» **INPUT MATERIAL**:
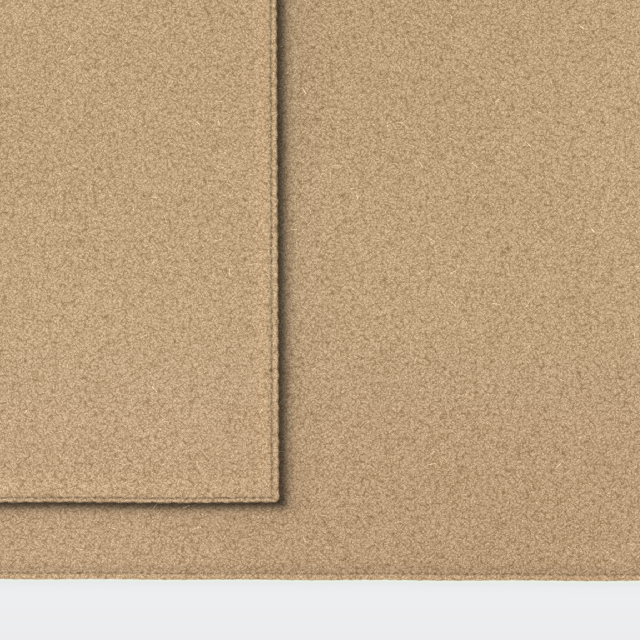
Reproduce this texture procedurally as a WebGL 2 fragment shader.

```glsl
#version 300 es
precision highp float;
uniform vec2 u_resolution;
out vec4 fragColor;

vec2 hash2(vec2 c) {
  vec3 h = fract(c.xyx * vec3(0.1031, 0.1030, 0.0973));
  h += dot(h, h.yzx + 33.33);
  return fract((h.xx + h.yz) * h.zy);
}

// Distance to the nearest scattered cell point
float cellular(vec2 p) {
  vec2 cell = floor(p), f = fract(p);
  float nearest = 2.0;
  for (int y = -1; y <= 1; y++)
    for (int x = -1; x <= 1; x++) {
      vec2 o = vec2(x, y);
      nearest = min(nearest, length(o + hash2(cell + o) - f));
    }
  return nearest;
}

// Sparse pale hairs, one short segment per chosen cell
float fibres(vec2 p, float density) {
  vec2 cell = floor(p), h = hash2(cell + 71.0);
  float angle = 6.283 * h.y;
  vec2 dir = vec2(cos(angle), sin(angle));
  vec2 q = fract(p) - 0.5;
  q -= dir * clamp(dot(q, dir), -0.28, 0.28);
  return step(h.x, density) * (1.0 - smoothstep(0.01, 0.09, length(q)));
}

// Felted wool: fuzzy clumps over a faint weave
float wool(vec2 p) {
  vec2 warp = p + 0.0015 * sin(p.yx * vec2(310.0, 270.0) + 3.0 * sin(p * 83.0));
  float nap = 0.50 - cellular(warp * vec2(210.0, 230.0));
  float clumps = 0.50 - cellular(warp * vec2(85.0, 105.0) + 19.0);
  float speck = hash2(floor(p * 512.0)).x - 0.5;
  float weave = sin(warp.x * 830.0) * sin(warp.y * 790.0);
  float mottle = sin(p.x * 31.0 + 2.0 * sin(p.y * 23.0)) * sin(p.y * 37.0 + 2.0 * sin(p.x * 19.0));
  return 0.18 * nap + 0.08 * clumps + 0.095 * speck + 0.018 * weave + 0.006 * mottle;
}

float band(float d, float width) {
  return exp(-d * d / (width * width));
}

void main() {
  vec2 p = gl_FragCoord.xy / u_resolution;
  float px = 1.0 / min(u_resolution.x, u_resolution.y);
  float fuzz = 0.0004 * (sin(p.x * 410.0 + p.y * 370.0) + sin(p.x * 190.0 - p.y * 233.0));

  // Upper flap with a rounded corner
  vec2 corner = vec2(mix(0.4375, 0.4325, p.y), 0.2145 + 0.0006 * sin(p.x * 17.0));
  vec2 outside = vec2(p.x - corner.x, corner.y - p.y);
  vec2 q = outside + 0.007;
  float flap = length(max(q, 0.0)) + min(max(q.x, q.y), 0.0) - 0.007 + fuzz;
  float onFlap = 1.0 - smoothstep(-px, px, flap);

  // Lower cloth and its hem
  float hem = p.y - mix(0.0955, 0.0925, p.x) + 0.0004 * sin(p.x * 29.0) + 0.5 * fuzz;
  float onCloth = smoothstep(-px, px, hem);

  // Broad light across the fabric
  float light = 0.008 * sin(p.x * 5.0 + 1.2) + 0.007 * sin(p.y * 6.0 - p.x * 3.0);
  vec3 base = vec3(0.722, 0.611, 0.469) + light;
  base -= vec3(0.008, 0.016, 0.010) * (1.0 - smoothstep(0.1, 0.6, p.y));
  float grain = wool(p + onFlap * vec2(0.37, 0.19));

  // Cast shadow on the lower cloth
  float reach = length(max(outside, 0.0) / vec2(0.014, 0.010));
  float shadow = 0.48 * exp(-reach * reach) + 0.16 * exp(-reach * 0.6);
  float lower = 1.0 - shadow;
  float hemStitch = 0.6 + 0.4 * sin(p.x * 520.0);
  lower -= 0.20 * hemStitch * band(hem - 0.0095, 0.0018);
  lower += 0.06 * band(hem - 0.005, 0.003);
  lower -= 0.05 * band(hem - 0.016, 0.008);

  // Flap seam, raised border and rolled edge
  bool side = outside.x > outside.y;
  float along = side ? p.y : p.x;
  float seamDepth = side ? mix(0.0125, 0.0095, p.y) : 0.0075;
  float stitch = 0.75 + 0.25 * sin(along * 480.0);
  float upper = 1.0 - 0.27 * stitch * band(flap + seamDepth, 0.0019);
  upper += 0.05 * band(flap + 0.5 * seamDepth, 0.003);
  upper += 0.04 * band(flap + 0.026, 0.012);
  upper -= 0.30 * smoothstep(-0.004, 0.0005, flap);

  vec3 cloth = (base + grain * vec3(1.0, 1.02, 1.03)) * mix(lower, upper, onFlap);
  cloth += vec3(0.08, 0.08, 0.07) * fibres(p * 90.0, 0.14);
  cloth += vec3(0.13, 0.13, 0.12) * fibres(p.yx * 60.0 + 5.0, 0.02);

  // Pale table with a bright rim under the hem
  vec3 table = vec3(0.925, 0.927, 0.932) + 0.008 * smoothstep(0.0, 0.09, p.y);
  table -= 0.05 * exp(min(hem, 0.0) / 0.007);
  table = mix(table, vec3(0.91, 0.94, 0.89), band(hem + 0.002, 0.0022));

  fragColor = vec4(mix(table, cloth, onCloth), 1.0);
}
```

» **EXERCISE DESCRIPTION**: Please retype all of the material exactly, skipping whatever images it holds.

» **SOLUTION TO THE EXERCISE**:
Reproduce this texture procedurally as a WebGL 2 fragment shader.

```glsl
#version 300 es
precision highp float;
uniform vec2 u_resolution;
out vec4 fragColor;

vec2 hash2(vec2 c) {
  vec3 h = fract(c.xyx * vec3(0.1031, 0.1030, 0.0973));
  h += dot(h, h.yzx + 33.33);
  return fract((h.xx + h.yz) * h.zy);
}

// Distance to the nearest scattered cell point
float cellular(vec2 p) {
  vec2 cell = floor(p), f = fract(p);
  float nearest = 2.0;
  for (int y = -1; y <= 1; y++)
    for (int x = -1; x <= 1; x++) {
      vec2 o = vec2(x, y);
      nearest = min(nearest, length(o + hash2(cell + o) - f));
    }
  return nearest;
}

// Sparse pale hairs, one short segment per chosen cell
float fibres(vec2 p, float density) {
  vec2 cell = floor(p), h = hash2(cell + 71.0);
  float angle = 6.283 * h.y;
  vec2 dir = vec2(cos(angle), sin(angle));
  vec2 q = fract(p) - 0.5;
  q -= dir * clamp(dot(q, dir), -0.28, 0.28);
  return step(h.x, density) * (1.0 - smoothstep(0.01, 0.09, length(q)));
}

// Felted wool: fuzzy clumps over a faint weave
float wool(vec2 p) {
  vec2 warp = p + 0.0015 * sin(p.yx * vec2(310.0, 270.0) + 3.0 * sin(p * 83.0));
  float nap = 0.50 - cellular(warp * vec2(210.0, 230.0));
  float clumps = 0.50 - cellular(warp * vec2(85.0, 105.0) + 19.0);
  float speck = hash2(floor(p * 512.0)).x - 0.5;
  float weave = sin(warp.x * 830.0) * sin(warp.y * 790.0);
  float mottle = sin(p.x * 31.0 + 2.0 * sin(p.y * 23.0)) * sin(p.y * 37.0 + 2.0 * sin(p.x * 19.0));
  return 0.18 * nap + 0.08 * clumps + 0.095 * speck + 0.018 * weave + 0.006 * mottle;
}

float band(float d, float width) {
  return exp(-d * d / (width * width));
}

void main() {
  vec2 p = gl_FragCoord.xy / u_resolution;
  float px = 1.0 / min(u_resolution.x, u_resolution.y);
  float fuzz = 0.0004 * (sin(p.x * 410.0 + p.y * 370.0) + sin(p.x * 190.0 - p.y * 233.0));

  // Upper flap with a rounded corner
  vec2 corner = vec2(mix(0.4375, 0.4325, p.y), 0.2145 + 0.0006 * sin(p.x * 17.0));
  vec2 outside = vec2(p.x - corner.x, corner.y - p.y);
  vec2 q = outside + 0.007;
  float flap = length(max(q, 0.0)) + min(max(q.x, q.y), 0.0) - 0.007 + fuzz;
  float onFlap = 1.0 - smoothstep(-px, px, flap);

  // Lower cloth and its hem
  float hem = p.y - mix(0.0955, 0.0925, p.x) + 0.0004 * sin(p.x * 29.0) + 0.5 * fuzz;
  float onCloth = smoothstep(-px, px, hem);

  // Broad light across the fabric
  float light = 0.008 * sin(p.x * 5.0 + 1.2) + 0.007 * sin(p.y * 6.0 - p.x * 3.0);
  vec3 base = vec3(0.722, 0.611, 0.469) + light;
  base -= vec3(0.008, 0.016, 0.010) * (1.0 - smoothstep(0.1, 0.6, p.y));
  float grain = wool(p + onFlap * vec2(0.37, 0.19));

  // Cast shadow on the lower cloth
  float reach = length(max(outside, 0.0) / vec2(0.014, 0.010));
  float shadow = 0.48 * exp(-reach * reach) + 0.16 * exp(-reach * 0.6);
  float lower = 1.0 - shadow;
  float hemStitch = 0.6 + 0.4 * sin(p.x * 520.0);
  lower -= 0.20 * hemStitch * band(hem - 0.0095, 0.0018);
  lower += 0.06 * band(hem - 0.005, 0.003);
  lower -= 0.05 * band(hem - 0.016, 0.008);

  // Flap seam, raised border and rolled edge
  bool side = outside.x > outside.y;
  float along = side ? p.y : p.x;
  float seamDepth = side ? mix(0.0125, 0.0095, p.y) : 0.0075;
  float stitch = 0.75 + 0.25 * sin(along * 480.0);
  float upper = 1.0 - 0.27 * stitch * band(flap + seamDepth, 0.0019);
  upper += 0.05 * band(flap + 0.5 * seamDepth, 0.003);
  upper += 0.04 * band(flap + 0.026, 0.012);
  upper -= 0.30 * smoothstep(-0.004, 0.0005, flap);

  vec3 cloth = (base + grain * vec3(1.0, 1.02, 1.03)) * mix(lower, upper, onFlap);
  cloth += vec3(0.08, 0.08, 0.07) * fibres(p * 90.0, 0.14);
  cloth += vec3(0.13, 0.13, 0.12) * fibres(p.yx * 60.0 + 5.0, 0.02);

  // Pale table with a bright rim under the hem
  vec3 table = vec3(0.925, 0.927, 0.932) + 0.008 * smoothstep(0.0, 0.09, p.y);
  table -= 0.05 * exp(min(hem, 0.0) / 0.007);
  table = mix(table, vec3(0.91, 0.94, 0.89), band(hem + 0.002, 0.0022));

  fragColor = vec4(mix(table, cloth, onCloth), 1.0);
}
```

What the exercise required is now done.